You’ve gone through the difficult part, jumped through the hurdles, and your divorce or Parenting Plan is finalized. Unfortunately, this doesn’t always mean the end of your legal journey. All too often, we work with clients whose ex-partner is uncooperative and not fulfilling their obligations as determined by the divorce or custody order.

When a party fails to comply with a part or all of a court’s order, the other party must file a motion for contempt to enforce the order. Reasons for filing a motion for contempt can include:

Here is the big question, what is the difference between contempt and enforcement?

An enforcement order is basically an order that directs your ex-partner to take a specified course of action within a certain time frame. Enforcement can be used for things that aren’t necessarily financial in nature. A great example would be, if your ex-partner is not following the parenting plan, an enforcement order would require them to abide by that order.

Contempt of court is slightly different

A judge can hold your ex-spouse in contempt of court to force them to pay their obligations, such as child support. These funds are critical to your livelihood and the livelihood of your children, which is why they were awarded initially.

If your ex-partner is not fulfilling their obligations call Attorney Darren L. Meade today. Our firm has the experience to help you achieve the best chance for the resolution most favorable to you.

Tell Us More

“Don’t let fear and anxiety control decisions that can affect your future.”
Attorney Dan Gurtner

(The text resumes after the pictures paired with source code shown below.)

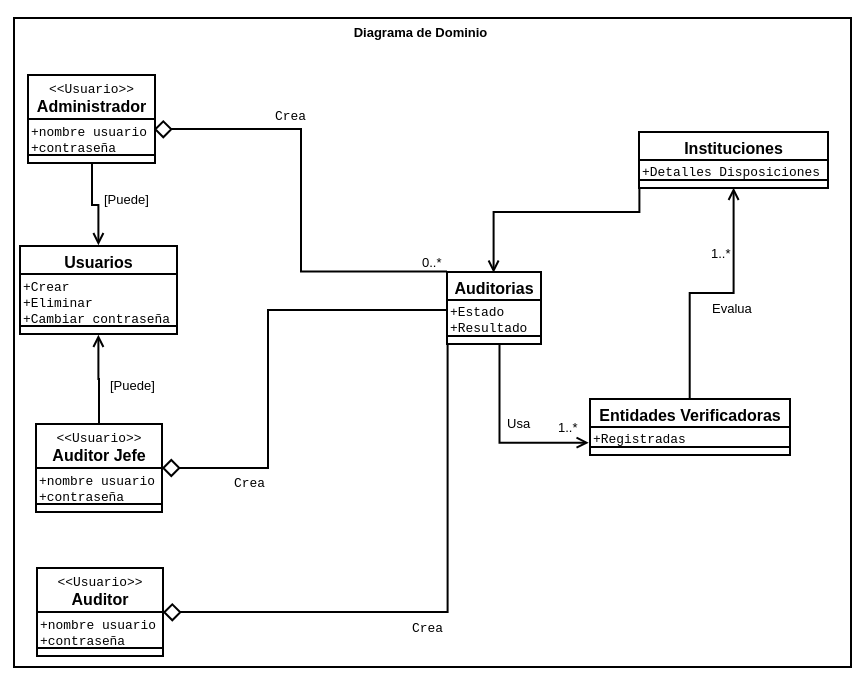
<!DOCTYPE html>
<html lang="es">
<head>
<meta charset="utf-8">
<title>Diagrama de Dominio</title>
<style>
  :root {
    --ink: #000;
    --paper: #fff;
    --stroke: 2px;
    --sans: "Liberation Sans", Arial, sans-serif;
    --mono: "Liberation Mono", "Courier New", monospace;
  }
  * { box-sizing: border-box; margin: 0; padding: 0; }
  html, body { width: 864px; height: 684px; overflow: hidden; background: var(--paper); }
  .diagram {
    position: relative;
    width: 864px;
    height: 684px;
    color: var(--ink);
    font: 13px/16px var(--sans);
  }
  .frame {
    position: absolute;
    left: 13px;
    top: 17px;
    width: 839px;
    height: 651px;
    padding-top: 6px;
    padding-right: 24px;
    border: var(--stroke) solid var(--ink);
    text-align: center;
  }
  .frame h1 { font-size: 13px; line-height: 16px; }

  .connectors { position: absolute; left: 0; top: 0; fill: none; stroke: var(--ink); stroke-width: 2; }
  .connectors .aggregation { fill: var(--paper); }

  .class-box {
    position: absolute;
    display: flex;
    flex-direction: column;
    border: var(--stroke) solid var(--ink);
    background: var(--paper);
    white-space: nowrap;
  }
  .class-box header {
    height: 28px;
    padding-top: 7px;
    border-bottom: var(--stroke) solid var(--ink);
    text-align: center;
  }
  .class-box h2 { font-size: 16px; line-height: 18px; }
  .stereotype, .attributes { font: 12.9px/16px var(--mono); }
  .attributes {
    height: calc(var(--lines) * 16px + 4px);
    padding: 4px 0 0 2px;
    border-bottom: var(--stroke) solid var(--ink);
    list-style: none;
  }
  .operations { height: 6px; }
  .actor header { height: 44px; padding-top: 6px; }
  .actor .attributes, #usuarios .attributes { padding-top: 5px; }

  #administrador { left: 27px; top: 74px; width: 129px; --lines: 2; }
  #usuarios { left: 19px; top: 245px; width: 159px; --lines: 3; }
  #auditor-jefe { left: 35px; top: 423px; width: 128px; --lines: 2; }
  #auditor { left: 36px; top: 567px; width: 128px; --lines: 2; }
  #auditorias { left: 446px; top: 271px; width: 96px; --lines: 2; }
  #instituciones { left: 638px; top: 131px; width: 191px; --lines: 1; }
  #entidades { left: 589px; top: 398px; width: 202px; --lines: 1; }

  .label { position: absolute; white-space: nowrap; }
  .label.mono { font: 12.9px/16px var(--mono); }
  .admin-puede { left: 104px; top: 192px; }
  .jefe-puede { left: 110px; top: 378px; }
  .admin-crea { left: 275px; top: 109px; }
  .jefe-crea { left: 234px; top: 476px; }
  .auditor-crea { left: 412px; top: 621px; }
  .auditorias-count { left: 422px; top: 255px; }
  .usa { left: 507px; top: 416px; }
  .usa-count { left: 558px; top: 420px; }
  .evalua { left: 712px; top: 301px; }
  .evalua-count { left: 711px; top: 246px; }
</style>
</head>
<body>
<main class="diagram">
  <div class="frame"><h1>Diagrama de Dominio</h1></div>

  <svg class="connectors" width="864" height="684" viewBox="0 0 864 684" aria-hidden="true">
    <defs>
      <path id="arrow" d="M-10 -5L0 0L-10 5"/>
      <polygon id="diamond" points="0,0 8,-8 16,0 8,8"/>
    </defs>
    <g class="links">
      <path d="M92 163V205H98.4V242"/>
      <path d="M99 424V379H98.4V338"/>
      <path d="M171 129H301V271.5H447"/>
      <path d="M179 468H268V310H447"/>
      <path d="M180 612H447.6V344"/>
      <path d="M639.4 188V212H493.6V270"/>
      <path d="M499.5 344V442.7H586"/>
      <path d="M689.7 399V293H733.6V191"/>
    </g>
    <g class="arrowheads">
      <use href="#arrow" transform="translate(98.4 243) rotate(90)"/>
      <use href="#arrow" transform="translate(98.4 337) rotate(-90)"/>
      <use href="#arrow" transform="translate(493.6 270.5) rotate(90)"/>
      <use href="#arrow" transform="translate(733.6 190) rotate(-90)"/>
      <use href="#arrow" transform="translate(586.5 442.7)"/>
    </g>
    <g class="aggregation">
      <use href="#diamond" x="155.3" y="129.3"/>
      <use href="#diamond" x="163.3" y="468"/>
      <use href="#diamond" x="164.3" y="612.3"/>
    </g>
  </svg>

  <section class="class-box actor" id="administrador">
    <header><p class="stereotype">&lt;&lt;Usuario&gt;&gt;</p><h2>Administrador</h2></header>
    <ul class="attributes"><li>+nombre usuario</li><li>+contraseña</li></ul>
    <div class="operations"></div>
  </section>

  <section class="class-box" id="usuarios">
    <header><h2>Usuarios</h2></header>
    <ul class="attributes"><li>+Crear</li><li>+Eliminar</li><li>+Cambiar contraseña</li></ul>
    <div class="operations"></div>
  </section>

  <section class="class-box actor" id="auditor-jefe">
    <header><p class="stereotype">&lt;&lt;Usuario&gt;&gt;</p><h2>Auditor Jefe</h2></header>
    <ul class="attributes"><li>+nombre usuario</li><li>+contraseña</li></ul>
    <div class="operations"></div>
  </section>

  <section class="class-box actor" id="auditor">
    <header><p class="stereotype">&lt;&lt;Usuario&gt;&gt;</p><h2>Auditor</h2></header>
    <ul class="attributes"><li>+nombre usuario</li><li>+contraseña</li></ul>
    <div class="operations"></div>
  </section>

  <section class="class-box" id="auditorias">
    <header><h2>Auditorias</h2></header>
    <ul class="attributes"><li>+Estado</li><li>+Resultado</li></ul>
    <div class="operations"></div>
  </section>

  <section class="class-box" id="instituciones">
    <header><h2>Instituciones</h2></header>
    <ul class="attributes"><li>+Detalles Disposiciones</li></ul>
    <div class="operations"></div>
  </section>

  <section class="class-box" id="entidades">
    <header><h2>Entidades Verificadoras</h2></header>
    <ul class="attributes"><li>+Registradas</li></ul>
    <div class="operations"></div>
  </section>

  <span class="label admin-puede">[Puede]</span>
  <span class="label jefe-puede">[Puede]</span>
  <span class="label mono admin-crea">Crea</span>
  <span class="label mono jefe-crea">Crea</span>
  <span class="label mono auditor-crea">Crea</span>
  <span class="label auditorias-count">0..*</span>
  <span class="label usa">Usa</span>
  <span class="label usa-count">1..*</span>
  <span class="label evalua">Evalua</span>
  <span class="label evalua-count">1..*</span>
</main>
</body>
</html>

Attorney Dan Gurtner is an attorney specializing in all matters related to domestic relations and family law as well as estate and probate law. He has over 14 years experience and has served as a presenter at numerous Continuing Legal Education seminars.